“When I go out door-knocking, a lot of the folks I meet are elderly. They understand health issues,” Colon said, adding that many are appalled to learn that people are growing old in prison, despite having served their sentences, due to the Parole Board’s punitive practices.
Some state legislators have been hesitant to endorse the Fair and Timely Parole and Elder Parole Acts, oftentimes citing concerns about public safety which are not supported by research data. But others, especially representatives from communities affected by over-policing and mass incarceration, have been eager to join grassroots advocates in support of parole reform.
Still, Laura Whitehorn told me she remains a little wary of working so closely with elected officials. Living through the freedom struggles of the 1960s and 1970s, she told me, she witnessed the “extent to which the government would go to crush meaningful resistance.” Still, she added, “We’ve never had a legislature like this before—not in my lifetime. Black legislatures in the South during Reconstruction probably looked very similar to what the New York State Assembly looks like now.”
For Whitehorn, one thing especially stands out from her recent conversations with state legislators: “Every time we go to these meetings, we talk to someone who has a family member in prison—if not the legislators themselves, then their staffers. Things have changed.” At the same time, however, Whitehorn insists that grassroots advocates and directly affected people need to maintain pressure on their political representatives, because “the history we’re up against” tends towards cooptation, not collaboration and social transformation.
Should they pass this legislative session, as advocates demand, the Fair and Timely Parole and Elder Parole Acts will be among the most important steps any state has yet taken towards meaningful decarceration. Still, until such transformations become widespread, prison systems across the country will remain bloated by an aging incarcerated population whose medical needs have, in most cases, already well outstripped state capacity.

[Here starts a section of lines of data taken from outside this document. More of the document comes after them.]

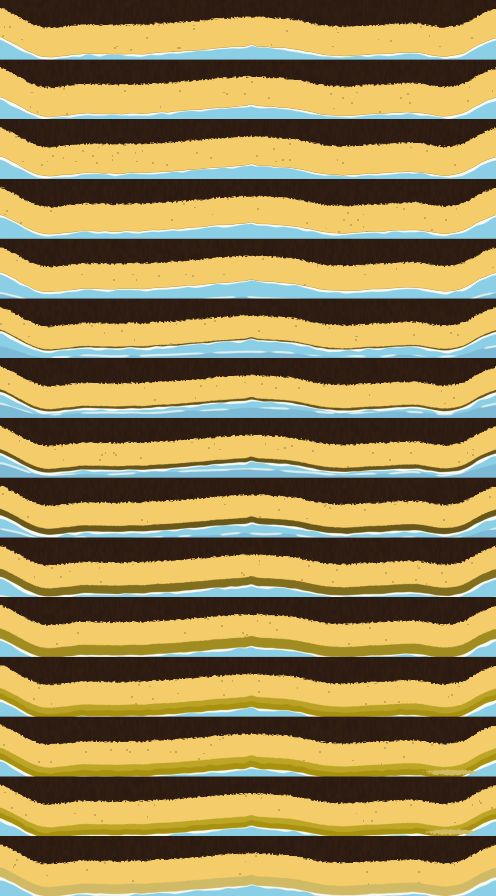
Write a Shadertoy shader that draws this pattern.

```glsl
// Fifteen stacked shoreline strips: dark earth, sand, a growing wet band, foam and sea.

const float ROWS = 15.0;
const int KNOTS = 13;
const float DRY_WIDTH = 0.385;   // lengths are in strip heights
const float FOAM_WIDTH = 0.026;
const float EDGE_GRAIN = 0.040;

const vec3 EARTH = vec3(0.18, 0.11, 0.07);
const vec3 SAND = vec3(0.955, 0.80, 0.41);
const vec3 SEA = vec3(0.54, 0.81, 0.90);
const vec3 DEEP_SEA = vec3(0.49, 0.73, 0.84);
const vec3 FOAM = vec3(0.97, 0.98, 0.95);
const vec3 WET_DARK = vec3(0.40, 0.33, 0.10);
const vec3 WET_OLIVE = vec3(0.74, 0.65, 0.15);
const vec3 WET_DEEP = vec3(0.66, 0.57, 0.06);
const vec3 WET_PALE = vec3(0.82, 0.73, 0.40);

// Depth of the earth edge at even steps across the strip
const float COAST[KNOTS] = float[KNOTS](0.14, 0.45, 0.41, 0.415, 0.39, 0.335, 0.28,
                                        0.325, 0.44, 0.42, 0.395, 0.44, 0.14);

float hash(vec2 p) {
    vec3 h = fract(vec3(p.xyx) * 0.1031);
    h += dot(h, h.yzx + 33.33);
    return fract((h.x + h.y) * h.z);
}

float noise(vec2 p) {
    vec2 i = floor(p), f = fract(p);
    f = f * f * (3.0 - 2.0 * f);
    return mix(mix(hash(i), hash(i + vec2(1, 0)), f.x),
               mix(hash(i + vec2(0, 1)), hash(i + vec2(1, 1)), f.x), f.y);
}

// Catmull-Rom curve through the coast knots
float coast(float x) {
    float s = clamp(x, 0.0, 0.9999) * float(KNOTS - 1);
    int i = int(s);
    float t = fract(s);
    float a = COAST[max(i - 1, 0)], b = COAST[i];
    float c = COAST[i + 1], d = COAST[min(i + 2, KNOTS - 1)];
    return b + 0.5 * t * (c - a + t * (2.0 * a - 5.0 * b + 4.0 * c - d
             + t * (3.0 * (b - c) + d - a)));
}

float shoreWidth(float row) {
    return mix(0.49, 0.405, smoothstep(1.5, 5.0, row))
         + 0.18 * smoothstep(4.5, 12.0, row) - 0.02 * max(row - 12.0, 0.0);
}

vec3 wetColor(float row, float depth) {
    vec3 c = mix(WET_DARK, WET_OLIVE, smoothstep(7.5, 11.5, row));
    c = mix(c, WET_DEEP, step(10.5, row) * depth);
    return mix(c, WET_PALE, step(13.5, row));
}

void mainImage(out vec4 fragColor, in vec2 fragCoord) {
    vec2 uv = fragCoord / iResolution.xy;
    float down = (1.0 - uv.y) * ROWS;
    float row = floor(down), y = fract(down);
    float aa = 0.8 * ROWS / iResolution.y;
    vec2 q = vec2(uv.x * ROWS * iResolution.x / iResolution.y, y);
    vec2 seed = q + vec2(row * 17.3, row * 5.7);

    // Shared contour, with a small notch near the middle
    float edge = coast(uv.x) + 0.012 * (noise(q.xx * vec2(5.0, 0.0)) - 0.5);
    float notch = 0.025 * exp(-pow((uv.x - 0.507) * 120.0, 2.0));
    float grain = noise(seed * 42.0) - 0.5;
    float ragged = noise(vec2(seed.x * 9.0, row)) - 0.5;
    float d = y - edge + notch;
    float shore = shoreWidth(row) + 0.012 * ragged;
    float dry = row < 4.5 ? shore : DRY_WIDTH + 0.008 * grain;

    // Sea with a second broken swell line
    float swell = 0.83 + 0.03 * pow(row - 6.2, 2.0) + 0.6 * (edge - 0.28);
    float ds = y - swell - 0.035 * (noise(vec2(seed.x * 2.5, 3.0)) - 0.5);
    vec3 col = mix(SEA, DEEP_SEA, smoothstep(-aa, aa, ds));
    float swellWidth = 0.018 * smoothstep(0.2, 0.7, noise(vec2(seed.x * 4.0, 9.0)));
    float swellLine = smoothstep(aa, -aa, abs(ds) - swellWidth);
    col = mix(col, FOAM, 0.75 * swellLine * smoothstep(0.0, 0.012, swellWidth));

    // Foam fringe, thicker toward both sides
    float sides = smoothstep(0.34, 0.48, abs(uv.x - 0.5));
    float foam = FOAM_WIDTH * (0.3 + 1.5 * noise(vec2(seed.x * 6.0, 21.0)) + 0.8 * sides);
    col = mix(col, FOAM, smoothstep(aa, -aa, d - shore - foam));

    // Wet band and dry sand
    float split = mix(dry, shore, 0.5) + 0.02 * ragged;
    vec3 wet = wetColor(row, smoothstep(-aa, aa, d - split));
    col = mix(col, wet, smoothstep(aa, -aa, d - shore));
    vec3 sand = SAND * (1.0 - 0.18 * step(0.994, hash(floor(seed * 34.0))));
    col = mix(col, sand, smoothstep(aa, -aa, d - dry));

    // Pale smear on two of the late strips
    vec2 smear = (vec2(uv.x, y) - vec2(0.91, 0.93)) / vec2(0.05, 0.045);
    float smearMask = smoothstep(1.1, 0.8, length(smear) + 0.5 * grain);
    col = mix(col, WET_PALE, smearMask * step(11.5, row) * step(row, 13.5));

    // Earth with a grainy lower edge
    vec3 earth = EARTH * (1.0 + 0.18 * (noise(seed * vec2(34.0, 12.0)) - 0.5));
    float earthMask = smoothstep(aa, -aa, y - edge + EDGE_GRAIN * grain);
    col = mix(col, earth, earthMask);

    // Softened seam with the strip below
    float seam = smoothstep(1.0 - aa, 1.0, y) * step(row, ROWS - 1.5);
    fragColor = vec4(mix(col, EARTH, 0.5 * seam), 1.0);
}
```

Currently, according to the Bureau of Justice Statistics, there are about 200,000 people over the age of 55 incarcerated throughout the United States. Without political intervention, this number will only continue to grow; in 2017, the Sentencing Project estimated that one in seven prisoners in the U.S—206,268 people—was serving a life or “virtual life” sentence. For many thousands of these people, their release is dependent on parole commissioners who are, for the time being at least, predisposed to maintain their incarceration, rather than to recognize their rehabilitation and set them free.
But if the movement currently underway in New York is any indication, the political winds are finally turning. The punitive paradigm of Pataki and his national counterparts seems, at last, to be collapsing under its own cruelty and thoughtlessness. In neighborhoods around the country, folks from all walks of life are slowly coming to the same undeniable conclusion: It’s time to bring our elders home.